Keeping injured workers in the loop
To give some richer context to this question, here FYI is a story we published in Safeguard Update in March 2018 on Australian research (with NZ input) into exactly this question.
Those left behind
A survey of more than 200 family members of people killed at work has revealed deep frustration over how the criminal justice system responds and has identified a number of key factors which would improve the experience for those left behind.
Dr Lynda Matthews from the University of Sydney told a conference at AUT that families are left “incredibly isolated” by the system of regulatory investigation and coronial enquiries following a workplace death.
The study was carried out in three phases, starting with 48 interviews with unions, lawyers and government agencies in Australia. Then came a survey of 212 families from around the world, two-thirds from Australia with others from Canada, the USA, the UK, New Zealand and Singapore. The average time since the death of a loved one was just over seven years, and 89% of respondents were female: partners and parents.
The health of respondents had been badly affected by the death of their loved one, including mental health conditions such as PTSD, depression, grief disorder, mood swings and anxiety. Guilt was frequently cited.
“Most said their partner had talked about concerns at work but they had done nothing," said Matthews.
Then came the frustrations of dealing with investigations by police and H&S inspectors, prosecutions through the courts, workers compensation claims, common law claims, and coronial enquiries. Respondents felt they rarely had input into these processes, and reported it took vigilance for up to ten years to keep track of what was going on. “I am just this lone voice in the wilderness,” reported one respondent, who Matthews said characterised all respondents “to a T”.
Respondents attributed their declining health to a number of factors besides the shock of a sudden death: the bureaucracy of the formal processes, the lack of timely information, their lack of opportunity for input, and the sheer length of proceedings.
“They have no power, no input, no legal right to be anywhere. They are suspicious and they trust nobody. It’s a long time to keep on your guard.”
The researchers identified a number of common needs of any family faced with a sudden workplace death:
To receive timely and accurate information all through the process;
To participate in the process to ensure their voice is heard;
To know that a thorough investigation was done so the how and why is answered;
To know that someone or something was held accountable so justice is seen to be done;
To know that actions have been taken to prevent similar future deaths; and
To receive adequate emotional and financial support as acknowledgment that the death has significant long-term effects on those left behind.
Long time H&S researcher Michael Quinlan, who was also involved in the study, told delegates the question was: how should the criminal justice system respond?
“It’s not just about punishment and deterrence, it’s about the community asserting that people’s lives at work matter.”

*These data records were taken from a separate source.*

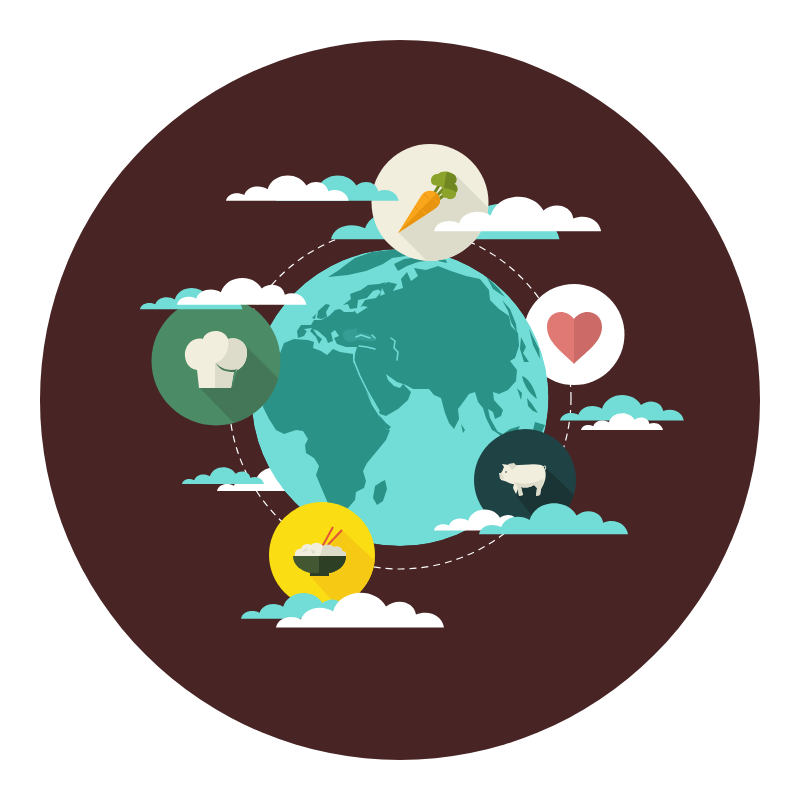
<!DOCTYPE html>
<html lang="en">
<head>
<meta charset="utf-8">
<title>Food around the world</title>
<style>
:root {
  --maroon: #482425; --sea: #72dcd6; --land: #2a9287; --white: #fff;
  --cream: #f2eedd; --cream-shade: #dddbca;
  --green: #4b8b65; --green-shade: #447757;
  --navy: #1f4345; --navy-shade: #1a3334;
  --yellow: #fadd12; --yellow-shade: #f6ca14;
  --heart: #e07874; --heart-shade: #cb6a66;
  --carrot: #f9a61c; --carrot-shade: #e8940f;
  --leaf: #8ba22b; --leaf-shade: #718721;
  --bowl: #435832; --bowl-shade: #2d4025; --stick: #e2543a;
}
html, body { margin: 0; background: var(--white); overflow: hidden; }
svg { display: block; width: 800px; height: 800px; }
.orbit { fill: none; stroke: var(--white); stroke-width: 1.2; stroke-dasharray: 7 5; }
.sea, .teal { fill: var(--sea); }
.land { fill: var(--land); }
.white { fill: var(--white); }
.cream { fill: var(--cream); }
.cream-shade { fill: var(--cream-shade); }
.sea-line { fill: none; stroke: var(--sea); stroke-width: 1.5; stroke-linecap: round; stroke-linejoin: round; }
</style>
</head>
<body>
<svg viewBox="0 0 800 800" role="img" aria-label="Globe circled by food icons and clouds">
  <defs>
    <path id="cloud" d="M0 34C2 24 15 21 25 26C29 14 46 11 57 18C64-5 99-7 110 13C121 4 138 8 140 21C153 16 166 22 168 34Z"/>
    <clipPath id="globe-clip"><circle cx="400" cy="397.500" r="148.500"/></clipPath>
    <clipPath id="carrot-clip"><circle cx="430" cy="202.500" r="58.500"/></clipPath>
    <clipPath id="chef-clip"><circle cx="216" cy="361" r="64.500"/></clipPath>
    <clipPath id="pig-clip"><circle cx="525" cy="480" r="51"/></clipPath>
    <clipPath id="rice-clip"><circle cx="322" cy="555" r="53"/></clipPath>
  </defs>

  <circle id="backdrop" cx="400" cy="400" r="360" fill="var(--maroon)"/>
  <circle class="orbit" cx="400" cy="398" r="171"/>

  <g id="far-clouds">
    <use href="#cloud" class="teal" transform="translate(331 193) scale(1.36)"/>
    <use href="#cloud" class="white" transform="translate(217 468) scale(.68)"/>
  </g>

  <g id="heart-badge">
    <circle class="white" cx="574" cy="334.500" r="50.500"/>
    <path fill="var(--heart)" d="M574 364C565 354 547 343 547 327C547 311 565 307 574 319Z"/>
    <path fill="var(--heart-shade)" d="M574 364C583 354 602 343 602 327C602 311 583 307 574 319Z"/>
  </g>

  <g id="globe" clip-path="url(#globe-clip)">
    <circle class="sea" cx="400" cy="397.500" r="148.500"/>
    <g class="land">
      <path id="arctic" d="M328 277L339 270L344 266L355 258L372 252L400 249L409 251L406 256L392 258L383 264L366 271L348 275L338 276Z"/>
      <path id="arctic-isles" d="M394 264L404 259L420 257L433 260L418 262L407 266L398 271ZM436 257L446 260L447 263L438 261Z"/>
      <path id="scandinavia" d="M343 305L351 299L350 294L361 290L368 285L379 284L386 282L380 289L373 291L367 298L358 300L357 308L350 309L348 304Z"/>
      <path id="britain" d="M317 318L318 311L326 304L330 305L326 312L327 317L321 319ZM312 318L316 314L315 319Z"/>
      <path id="eurasia" d="M298 338L297 331L301 325L311 325L314 320L321 320L329 316L335 310L340 309L344 312L353 312L360 308L365 300L376 298L381 292L377 288L388 282L397 284L393 291L403 288L401 279L407 272L411 281L418 276L414 268L426 270L438 266L451 271L466 276L480 279L489 290L490 300L499 309L509 316L511 326L518 333L519 346L515 358L510 361L517 370L516 381L508 390L499 394L493 392L494 400L503 410L501 416L495 419L493 412L488 409L490 418L495 427L499 434L492 430L486 418L483 408L478 402L475 392L469 394L464 401L458 409L459 419L454 429L449 423L445 413L441 398L434 395L429 389L413 389L406 385L397 382L390 377L386 374L388 380L394 386L400 388L403 384L411 392L408 400L398 409L386 416L380 414L373 402L365 390L358 376L354 366L355 354L357 347L346 347L337 344L334 338L339 336L335 330L331 333L333 341L328 343L326 338L318 331L313 329L317 335L322 339L319 344L316 337L308 329L304 336Z"/>
      <path id="africa" d="M284 343L294 339L308 340L314 342L313 348L321 351L327 355L333 349L340 352L353 354L353 361L358 375L366 391L372 405L379 416L386 429L381 428L390 430L386 440L377 451L367 463L363 471L366 481L364 488L356 492L355 500L348 508L340 511L330 508L327 501L321 487L316 475L319 466L314 458L306 453L305 445L308 439L303 431L296 430L284 434L276 430L269 419L263 407L264 393L273 377L277 361Z"/>
      <path d="M379 415L386 423L391 427L388 430L382 426Z"/>
      <path id="madagascar" d="M375 486L381 482L385 480L387 489L383 501L377 505L373 498Z"/>
      <path id="east-isles" d="M522 376C528 378 534 386 537 399C530 394 524 386 522 376ZM524 362L520 349L521 337L526 347L523 353L529 362ZM511 322L508 311L502 300L510 309L516 324L517 333ZM527 398L532 404L538 413L533 411L528 406ZM517 388L522 393L521 400ZM494 430L503 434L510 429L520 426L515 436L505 440ZM461 424L465 430L463 433ZM535 422L545 425L541 434L533 430ZM529 329L539 349L540 359L533 345ZM486 276L498 288L505 297L493 289Z"/>
    </g>
    <g id="inland-seas" class="sea">
      <path d="M343 333C347 327 351 331 357 328L357 333C365 332 372 334 377 340C369 344 362 338 355 341C349 343 342 341 343 333Z" opacity=".15"/>
      <path d="M382 288L385 294L380 296ZM354 310L363 306L368 307L357 314ZM304 329L312 328L309 333ZM392 278L399 270L395 280Z"/>
    </g>
    <path class="sea-line" d="M356 337L361 335L370 338M359 346L367 347L375 349M372 335L375 338M391 338L395 341L394 348L398 352L397 360M354 361L360 376L368 392L379 411"/>
  </g>

  <g id="carrot-badge">
    <circle class="cream" cx="430" cy="202.500" r="58.500"/>
    <path class="cream-shade" clip-path="url(#carrot-clip)" d="M398 232L439 203L457 176L510 230L480 290L450 284Z"/>
    <path fill="none" stroke="var(--leaf-shade)" stroke-width="3" d="M433 195L440 184M436 197L446 186M439 199L448 192"/>
    <path fill="var(--leaf)" d="M432 184C429 179 433 173 438 174C442 170 452 171 455 176C458 179 456 183 454 184C458 185 459 191 456 193C457 198 450 201 447 198C442 198 440 193 443 189C442 185 437 187 432 184Z"/>
    <path fill="var(--leaf-shade)" d="M455 175C458 180 456 183 454 184C458 185 458 190 456 192C451 189 447 188 444 188C445 183 445 178 447 172Z"/>
    <path fill="var(--carrot)" d="M398 233L421 196C425 189 435 189 439 196C442 203 438 207 433 210Z"/>
    <path fill="var(--carrot-shade)" d="M398 233L437 193C443 202 439 206 433 210Z"/>
    <path fill="none" stroke="var(--carrot-shade)" d="M424 194L429 199M415 207L419 211"/>
    <path fill="none" stroke="var(--carrot)" d="M433 199L438 203M422 210L426 214"/>
  </g>

  <g id="chef-badge">
    <circle fill="var(--green)" cx="216" cy="361" r="64.500"/>
    <path fill="var(--green-shade)" clip-path="url(#chef-clip)" d="M199 387L232 387L246 346L300 400L260 450Z"/>
    <path class="cream" d="M199 388L197 370C188 369 184 360 185 352C187 342 195 337 203 339C206 329 224 328 228 339C239 336 248 344 247 354C246 365 240 370 234 371L231 388Z"/>
    <path class="cream-shade" d="M228 339C239 336 248 344 247 354C246 365 240 370 234 371L231 388H215V363C224 361 230 350 228 339Z"/>
    <path fill="var(--green-shade)" d="M216 363C222 370 230 371 238 369L234 372C226 372 219 370 216 363Z"/>
  </g>

  <g id="pig-badge">
    <circle fill="var(--navy)" cx="525" cy="480" r="51"/>
    <path fill="var(--navy-shade)" clip-path="url(#pig-clip)" d="M516 495L546 468L590 510L550 540Z"/>
    <path class="cream" d="M500 474C503 471 503 469 504 467L502 464L509 465C521 466 532 463 541 465C546 467 547 476 544 483L541 489L540 495L536 496L537 488L534 485C529 488 525 488 521 487L523 495L519 496L518 489L516 494L513 488L514 484C509 484 507 481 501 480Z"/>
    <path class="cream-shade" d="M514 482C526 486 536 482 543 479L544 483L541 489L540 495L536 496L537 488L534 485C529 488 525 488 521 487L523 495L519 496L517 486ZM508 464L514 463L517 466L512 470ZM499 473L502 473L504 479L500 479Z"/>
    <path fill="none" stroke="var(--cream)" d="M543 467Q547 464 545 470"/>
    <circle fill="var(--navy)" cx="506" cy="472" r=".8"/>
  </g>

  <g id="rice-badge">
    <circle fill="var(--yellow)" cx="322" cy="555" r="53"/>
    <path fill="var(--yellow-shade)" clip-path="url(#rice-clip)" d="M309 575L342 530L390 575L350 620Z"/>
    <path stroke="var(--stick)" stroke-width="2" d="M322 547L333 527M326 547L342 530"/>
    <path class="cream" d="M295 556C294 551 298 548 301 549C302 544 308 543 311 545C315 541 321 543 323 546C328 543 333 546 334 547C339 545 343 549 342 551C346 551 347 555 345 556Z"/>
    <path class="cream-shade" d="M320 556L323 546C328 543 333 546 334 547C339 545 343 549 342 551C346 551 347 555 345 556ZM301 552L307 548L307 551ZM311 549L316 552L312 554Z"/>
    <path fill="var(--bowl)" d="M293 556H346C346 566 337 572 329 573V576H310V573C301 571 293 565 293 556Z"/>
    <path fill="var(--bowl-shade)" d="M319 556H346C346 566 337 572 329 573V576H310V573H319Z"/>
  </g>

  <g id="near-clouds">
    <use href="#cloud" class="teal" transform="translate(276 176) scale(.73)"/>
    <use href="#cloud" class="white" transform="translate(226 176) scale(.73)"/>
    <use href="#cloud" class="white" transform="translate(434 197.500) scale(.995)"/>
    <use href="#cloud" class="teal" transform="translate(140 288.500) scale(.61)"/>
    <use href="#cloud" class="white" transform="translate(177 278.500) scale(.77)"/>
    <use href="#cloud" class="teal" transform="translate(560 395.500) scale(.737)"/>
    <use href="#cloud" class="white" transform="translate(581 413.500) scale(.488)"/>
    <use href="#cloud" class="teal" transform="translate(182 467.500) scale(.488)"/>
    <use href="#cloud" class="white" transform="translate(434 510) scale(.6)"/>
    <use href="#cloud" class="teal" transform="translate(479 504) scale(.887)"/>
    <use href="#cloud" class="teal" transform="translate(241 593.500) scale(.74)"/>
    <use href="#cloud" class="white" transform="translate(276 593.500)"/>
  </g>
</svg>
</body>
</html>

Referencing the Pike River mine disaster, he argued there is a public interest to demonstrate the system cares enough to run a prosecution, even if the outcome is not certain. And if a death does not result in a prosecution, it requires coroners who know about H&S and know what kind of questions to ask.
“I have never seen it asked: how is the legal system working for the families? People get a sense when they are being conned. The families believe the criminal justice system doesn’t accord workplace deaths due significance.”